Class of 1938...
In the mist of Word War II, the class of 1938 were engaged in defining the balance between receiving a quality college education and the reality of a prominent world wide crisis that touched the lives of many CCNY students. Despite the political trauma that surfaced in many parts of the United States, the students of the City College of New York showed that a good college education and a sometimes spontaneous social life style can be achieved in an era of propaganda and an unstable political and social atmosphere.
It is not hard to imagine that a military influenced association flourished on the City College campus when the country was about to enter the second biggest war the world has ever seen. In 1921, a group of five ambitious undergraduates sought to foster the spirit of camaraderie and good fellowship among the officers of the R.O.T.C. by establishing the new Officers' Club of CCNY. The club sparked the recruitment of over a hundred members, five times the number of members when it was initially founded. The Officers' Club varied activities provided the focal point for the social life of its cadet officers. The activities of the Officers' Club were far from being restricted to simply club activities. Whenever there was an official college ceremony such as Charter Day or Commencement, it was the members of the club who had the responsibility of acting as standard bearers. During Army Day or Armistice Day parades, and other civic functions, the club members would perform the duties of the ceremonies.

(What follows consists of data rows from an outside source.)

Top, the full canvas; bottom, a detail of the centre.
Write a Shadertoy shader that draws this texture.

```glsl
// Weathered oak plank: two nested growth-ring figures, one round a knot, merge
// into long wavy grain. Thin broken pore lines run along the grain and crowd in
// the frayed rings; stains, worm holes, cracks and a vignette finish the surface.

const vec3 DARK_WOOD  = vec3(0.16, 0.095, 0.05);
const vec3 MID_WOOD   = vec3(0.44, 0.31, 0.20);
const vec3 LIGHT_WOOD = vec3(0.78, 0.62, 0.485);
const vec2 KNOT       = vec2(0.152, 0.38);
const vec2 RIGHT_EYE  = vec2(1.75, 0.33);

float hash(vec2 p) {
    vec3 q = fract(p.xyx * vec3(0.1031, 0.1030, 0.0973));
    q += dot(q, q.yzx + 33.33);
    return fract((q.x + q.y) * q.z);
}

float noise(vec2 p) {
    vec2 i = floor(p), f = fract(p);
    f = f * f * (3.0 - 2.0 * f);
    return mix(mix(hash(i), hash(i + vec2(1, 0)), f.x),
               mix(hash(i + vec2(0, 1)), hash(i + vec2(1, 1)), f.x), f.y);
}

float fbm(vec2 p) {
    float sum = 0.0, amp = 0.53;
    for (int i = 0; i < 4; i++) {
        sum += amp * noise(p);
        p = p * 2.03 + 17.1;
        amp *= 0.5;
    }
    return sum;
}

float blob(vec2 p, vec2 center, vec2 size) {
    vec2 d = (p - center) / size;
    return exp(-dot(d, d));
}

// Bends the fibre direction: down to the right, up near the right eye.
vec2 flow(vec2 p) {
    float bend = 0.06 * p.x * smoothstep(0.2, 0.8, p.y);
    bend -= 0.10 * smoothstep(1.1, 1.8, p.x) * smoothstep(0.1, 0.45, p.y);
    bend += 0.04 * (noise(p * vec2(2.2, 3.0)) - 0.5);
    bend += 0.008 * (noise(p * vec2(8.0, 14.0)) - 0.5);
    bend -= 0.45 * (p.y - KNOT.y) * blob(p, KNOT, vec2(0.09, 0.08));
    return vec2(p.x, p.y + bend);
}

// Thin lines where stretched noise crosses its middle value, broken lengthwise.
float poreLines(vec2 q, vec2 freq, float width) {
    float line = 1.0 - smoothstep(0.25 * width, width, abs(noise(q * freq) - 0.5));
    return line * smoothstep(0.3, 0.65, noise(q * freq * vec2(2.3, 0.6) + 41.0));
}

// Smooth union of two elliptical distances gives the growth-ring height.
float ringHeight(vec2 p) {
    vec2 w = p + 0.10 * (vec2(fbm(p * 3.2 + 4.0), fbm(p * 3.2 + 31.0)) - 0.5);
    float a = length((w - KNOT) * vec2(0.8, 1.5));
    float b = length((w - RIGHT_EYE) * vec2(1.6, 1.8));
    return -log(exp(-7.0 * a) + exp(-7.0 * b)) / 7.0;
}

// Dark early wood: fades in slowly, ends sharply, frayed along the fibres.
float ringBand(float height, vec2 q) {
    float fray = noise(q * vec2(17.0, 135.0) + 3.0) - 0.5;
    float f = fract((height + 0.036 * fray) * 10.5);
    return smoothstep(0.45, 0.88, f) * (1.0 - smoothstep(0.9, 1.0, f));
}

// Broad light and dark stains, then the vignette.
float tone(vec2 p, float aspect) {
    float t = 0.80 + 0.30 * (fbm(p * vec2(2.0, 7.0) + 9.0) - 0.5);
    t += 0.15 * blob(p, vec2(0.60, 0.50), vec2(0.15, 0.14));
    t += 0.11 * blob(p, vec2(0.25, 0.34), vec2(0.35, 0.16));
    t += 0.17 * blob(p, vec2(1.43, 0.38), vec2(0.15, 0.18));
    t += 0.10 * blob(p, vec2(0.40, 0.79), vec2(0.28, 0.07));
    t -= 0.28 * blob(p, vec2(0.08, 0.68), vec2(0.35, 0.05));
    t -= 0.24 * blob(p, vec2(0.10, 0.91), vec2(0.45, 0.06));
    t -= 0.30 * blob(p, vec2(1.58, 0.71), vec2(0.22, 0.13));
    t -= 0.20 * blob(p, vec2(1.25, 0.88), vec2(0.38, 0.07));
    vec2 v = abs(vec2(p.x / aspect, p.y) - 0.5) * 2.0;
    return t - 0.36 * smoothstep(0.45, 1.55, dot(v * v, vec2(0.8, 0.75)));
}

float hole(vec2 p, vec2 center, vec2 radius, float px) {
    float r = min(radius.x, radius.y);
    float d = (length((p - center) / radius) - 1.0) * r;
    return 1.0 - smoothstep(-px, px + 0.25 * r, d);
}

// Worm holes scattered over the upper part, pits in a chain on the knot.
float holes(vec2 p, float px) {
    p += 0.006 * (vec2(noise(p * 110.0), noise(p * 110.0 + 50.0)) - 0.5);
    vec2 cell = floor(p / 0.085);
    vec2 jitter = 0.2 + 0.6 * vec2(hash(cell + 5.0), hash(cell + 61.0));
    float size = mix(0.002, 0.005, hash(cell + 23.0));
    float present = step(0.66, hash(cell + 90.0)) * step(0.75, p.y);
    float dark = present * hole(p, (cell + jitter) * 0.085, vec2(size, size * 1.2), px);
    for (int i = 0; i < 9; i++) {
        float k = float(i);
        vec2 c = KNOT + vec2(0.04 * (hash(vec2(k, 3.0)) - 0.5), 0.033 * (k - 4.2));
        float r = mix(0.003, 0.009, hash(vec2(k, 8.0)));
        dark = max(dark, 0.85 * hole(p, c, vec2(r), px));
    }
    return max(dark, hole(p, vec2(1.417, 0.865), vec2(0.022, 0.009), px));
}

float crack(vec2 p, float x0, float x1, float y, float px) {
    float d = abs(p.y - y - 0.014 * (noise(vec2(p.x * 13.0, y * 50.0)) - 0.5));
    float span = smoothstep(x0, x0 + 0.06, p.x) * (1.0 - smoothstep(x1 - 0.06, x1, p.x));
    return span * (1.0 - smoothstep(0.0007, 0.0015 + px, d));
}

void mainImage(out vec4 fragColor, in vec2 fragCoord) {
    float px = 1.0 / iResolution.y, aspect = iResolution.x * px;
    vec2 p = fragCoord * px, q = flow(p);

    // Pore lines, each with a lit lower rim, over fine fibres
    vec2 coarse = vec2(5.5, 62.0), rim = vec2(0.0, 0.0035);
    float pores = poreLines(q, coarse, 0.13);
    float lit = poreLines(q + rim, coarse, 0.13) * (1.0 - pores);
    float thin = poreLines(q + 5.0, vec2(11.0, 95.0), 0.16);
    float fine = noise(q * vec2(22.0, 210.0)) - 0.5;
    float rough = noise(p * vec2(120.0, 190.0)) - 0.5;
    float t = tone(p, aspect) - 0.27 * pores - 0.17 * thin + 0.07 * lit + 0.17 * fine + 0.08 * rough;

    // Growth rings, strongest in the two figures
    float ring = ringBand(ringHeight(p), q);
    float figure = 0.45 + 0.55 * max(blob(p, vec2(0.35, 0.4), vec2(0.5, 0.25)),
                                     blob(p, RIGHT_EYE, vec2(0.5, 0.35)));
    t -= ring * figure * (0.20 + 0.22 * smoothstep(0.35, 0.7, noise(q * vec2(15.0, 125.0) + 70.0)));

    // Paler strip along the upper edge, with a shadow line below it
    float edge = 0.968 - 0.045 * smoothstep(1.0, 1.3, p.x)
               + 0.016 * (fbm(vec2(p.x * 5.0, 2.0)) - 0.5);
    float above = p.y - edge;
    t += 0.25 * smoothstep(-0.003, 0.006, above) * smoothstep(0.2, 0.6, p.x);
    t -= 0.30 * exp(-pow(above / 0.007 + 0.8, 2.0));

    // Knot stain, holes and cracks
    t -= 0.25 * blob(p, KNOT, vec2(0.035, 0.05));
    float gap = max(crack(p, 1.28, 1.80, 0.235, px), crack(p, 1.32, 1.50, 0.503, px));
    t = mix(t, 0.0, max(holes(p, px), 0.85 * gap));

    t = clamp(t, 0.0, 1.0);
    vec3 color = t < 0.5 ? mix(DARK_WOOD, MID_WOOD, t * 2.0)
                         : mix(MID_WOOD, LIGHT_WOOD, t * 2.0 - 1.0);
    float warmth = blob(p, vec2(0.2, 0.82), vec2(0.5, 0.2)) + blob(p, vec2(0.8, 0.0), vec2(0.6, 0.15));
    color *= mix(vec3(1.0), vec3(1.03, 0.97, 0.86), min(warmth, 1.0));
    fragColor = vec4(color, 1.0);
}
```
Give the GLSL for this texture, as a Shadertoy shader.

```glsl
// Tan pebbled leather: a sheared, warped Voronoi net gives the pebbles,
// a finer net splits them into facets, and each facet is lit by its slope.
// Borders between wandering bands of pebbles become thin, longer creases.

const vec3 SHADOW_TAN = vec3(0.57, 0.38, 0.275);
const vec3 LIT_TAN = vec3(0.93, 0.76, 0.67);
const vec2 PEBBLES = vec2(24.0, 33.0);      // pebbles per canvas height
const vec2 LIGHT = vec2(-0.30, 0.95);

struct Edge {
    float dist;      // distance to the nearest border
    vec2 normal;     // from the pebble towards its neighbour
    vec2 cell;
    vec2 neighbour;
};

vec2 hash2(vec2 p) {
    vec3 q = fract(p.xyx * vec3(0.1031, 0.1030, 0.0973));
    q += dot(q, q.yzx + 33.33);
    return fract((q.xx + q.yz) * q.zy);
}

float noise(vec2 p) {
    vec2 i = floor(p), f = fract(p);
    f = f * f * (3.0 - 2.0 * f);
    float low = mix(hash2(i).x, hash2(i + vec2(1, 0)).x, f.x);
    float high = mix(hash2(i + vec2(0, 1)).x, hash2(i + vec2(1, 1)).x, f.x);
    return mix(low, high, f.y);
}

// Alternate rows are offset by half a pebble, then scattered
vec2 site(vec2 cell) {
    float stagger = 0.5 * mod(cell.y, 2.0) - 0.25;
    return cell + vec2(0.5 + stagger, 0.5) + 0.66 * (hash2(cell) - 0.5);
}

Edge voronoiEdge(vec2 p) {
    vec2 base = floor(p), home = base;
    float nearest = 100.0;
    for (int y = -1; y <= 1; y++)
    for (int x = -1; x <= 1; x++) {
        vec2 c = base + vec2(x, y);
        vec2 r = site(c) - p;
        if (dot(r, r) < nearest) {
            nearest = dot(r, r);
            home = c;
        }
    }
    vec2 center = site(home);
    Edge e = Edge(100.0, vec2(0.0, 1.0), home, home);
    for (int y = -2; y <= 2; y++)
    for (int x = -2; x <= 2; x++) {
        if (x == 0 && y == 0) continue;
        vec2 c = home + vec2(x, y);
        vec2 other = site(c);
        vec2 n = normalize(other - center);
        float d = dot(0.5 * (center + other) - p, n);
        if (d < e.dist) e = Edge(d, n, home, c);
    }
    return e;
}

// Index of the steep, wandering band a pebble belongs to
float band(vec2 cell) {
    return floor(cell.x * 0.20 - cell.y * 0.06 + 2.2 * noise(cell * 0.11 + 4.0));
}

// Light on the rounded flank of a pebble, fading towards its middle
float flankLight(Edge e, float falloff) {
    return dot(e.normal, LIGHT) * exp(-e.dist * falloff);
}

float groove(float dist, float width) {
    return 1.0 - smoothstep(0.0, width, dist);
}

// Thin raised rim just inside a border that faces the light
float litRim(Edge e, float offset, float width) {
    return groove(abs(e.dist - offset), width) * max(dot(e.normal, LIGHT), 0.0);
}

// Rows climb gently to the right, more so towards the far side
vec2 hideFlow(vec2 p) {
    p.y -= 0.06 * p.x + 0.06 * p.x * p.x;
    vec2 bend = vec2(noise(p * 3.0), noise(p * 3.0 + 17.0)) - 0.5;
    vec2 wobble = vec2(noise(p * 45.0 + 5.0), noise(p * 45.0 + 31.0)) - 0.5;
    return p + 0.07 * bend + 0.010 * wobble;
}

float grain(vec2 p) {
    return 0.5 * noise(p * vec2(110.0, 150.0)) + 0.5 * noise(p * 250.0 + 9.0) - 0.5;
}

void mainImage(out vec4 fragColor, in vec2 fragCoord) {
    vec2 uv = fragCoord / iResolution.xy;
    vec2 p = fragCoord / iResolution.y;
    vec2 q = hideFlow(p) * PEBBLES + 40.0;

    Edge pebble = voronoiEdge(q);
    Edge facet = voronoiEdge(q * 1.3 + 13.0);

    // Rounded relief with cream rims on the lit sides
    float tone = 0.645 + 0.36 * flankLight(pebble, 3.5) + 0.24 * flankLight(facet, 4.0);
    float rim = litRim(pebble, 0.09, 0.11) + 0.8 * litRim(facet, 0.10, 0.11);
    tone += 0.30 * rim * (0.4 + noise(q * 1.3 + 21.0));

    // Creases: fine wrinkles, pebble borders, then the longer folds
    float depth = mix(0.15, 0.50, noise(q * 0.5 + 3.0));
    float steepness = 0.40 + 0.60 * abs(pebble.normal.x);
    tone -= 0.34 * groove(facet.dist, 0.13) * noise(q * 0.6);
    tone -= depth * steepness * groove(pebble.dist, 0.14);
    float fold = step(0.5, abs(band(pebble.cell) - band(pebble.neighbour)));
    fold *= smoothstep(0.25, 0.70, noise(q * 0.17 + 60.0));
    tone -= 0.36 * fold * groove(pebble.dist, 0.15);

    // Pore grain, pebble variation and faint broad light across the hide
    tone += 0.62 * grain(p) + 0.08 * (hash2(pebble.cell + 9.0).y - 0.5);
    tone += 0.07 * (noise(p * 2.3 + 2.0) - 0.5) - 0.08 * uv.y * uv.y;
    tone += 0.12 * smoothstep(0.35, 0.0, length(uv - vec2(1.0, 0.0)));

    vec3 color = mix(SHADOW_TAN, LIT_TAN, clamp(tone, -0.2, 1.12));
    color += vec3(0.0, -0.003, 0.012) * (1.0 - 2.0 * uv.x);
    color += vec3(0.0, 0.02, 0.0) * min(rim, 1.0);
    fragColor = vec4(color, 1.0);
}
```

On April 13, 1934, the Class of 1938 witnessed the feverish activity of the first anti-war strike. Eight hundred students gathered at a flagpole meeting, which was led by the passionate, deep-voiced Eddie Alexander. The College authorities had previously declared such a meeting illegal. The meeting was broken up by acting Dean Morton D. Gottschall, who was aided by Sergeant Buccarelli of the Military Science Department and the police.
Election for the class council made Robert van Santen president, Joseph Brody, vice-president and Cliff Sagar, secretary. The class sponsored a newspaper, The Recorder, which was issued only once until its reappearance as the Jester in the senior year. In September, the second half of the class poured in through the portals of the Colleges and filled what President once called "these cloistered halls". There the class of 1938 elected Solomon Chaikin to the presidency and secretariate.
On December 7, Mr.Mortimer Karpp, then advisor to the freshmen class, introduced the House Plan idea at a "free cigarette" smoker. Seventeen of the twenty-one students who had been expelled for their activities in the "Jingo Day" celebration of 1933, marked by the famous incident of the flailing umbrella, were reinstated.
In an era of global political struggle, a spark of a roaring fire was ignited here at the City College of New York, when the Campus announced on the fifth of October that a small group of touring Italian students (the Italian government was under Fascism at the time) were to appear at the freshmen chapel in the Great Halls. The Student Council planned a protest meeting and sent a letter to President Robinson, calling for a cancellation of the official College welcome. On October 9, two thousand students jammed into the Great Hall. President Robinson's welcome speech was greeted with boos and hisses by the students. Edwin Alexander, representative of the Student Council, gave a politically motivated address, which ticked off the Italian students, who were offended by being labeled "enslaved by their Fascist government." Alexander was forced off the stage while thousands of students roared "Let Alexander speak !" The conflict waged on between the student body and the administration, which prompted the college to temporarily suspend Student Council activities until both sides came to terms.
The college's Society of Optimists was set up in 1935 by a group of pre-medical hopefuls who had decided to look into their common problems for themselves. Spurred on by the loud and long laments of the many City College students who failed to be admitted to med school, the founders established the society. The primary function of the organization was to be the study of ways and means to aid these and future undergraduates in their pursuit of med-school.
The rivalry between CCNY and NYU was played out on the football field and the basketball court. While NYU seemed to have the advantage in tournament play, CCNY athletes were motivated to defeat their arch nemeses. CCNY closed its basketball season with an 13-3 record and was regarded as a great team, despite not being a championship team.
The fall of 1935 saw the beginning of a new era in the social lives of City College men, when the gym dances made their first appearance under the sponsorship of the House Plan. Other organizations soon followed suit, and these affairs became frequent, enjoyable, and financially successful.
Even though the class of 1938 could not predict their future, they knew for certain that strength and optimism were imprinted on them by their individual experiences in the City College of New York.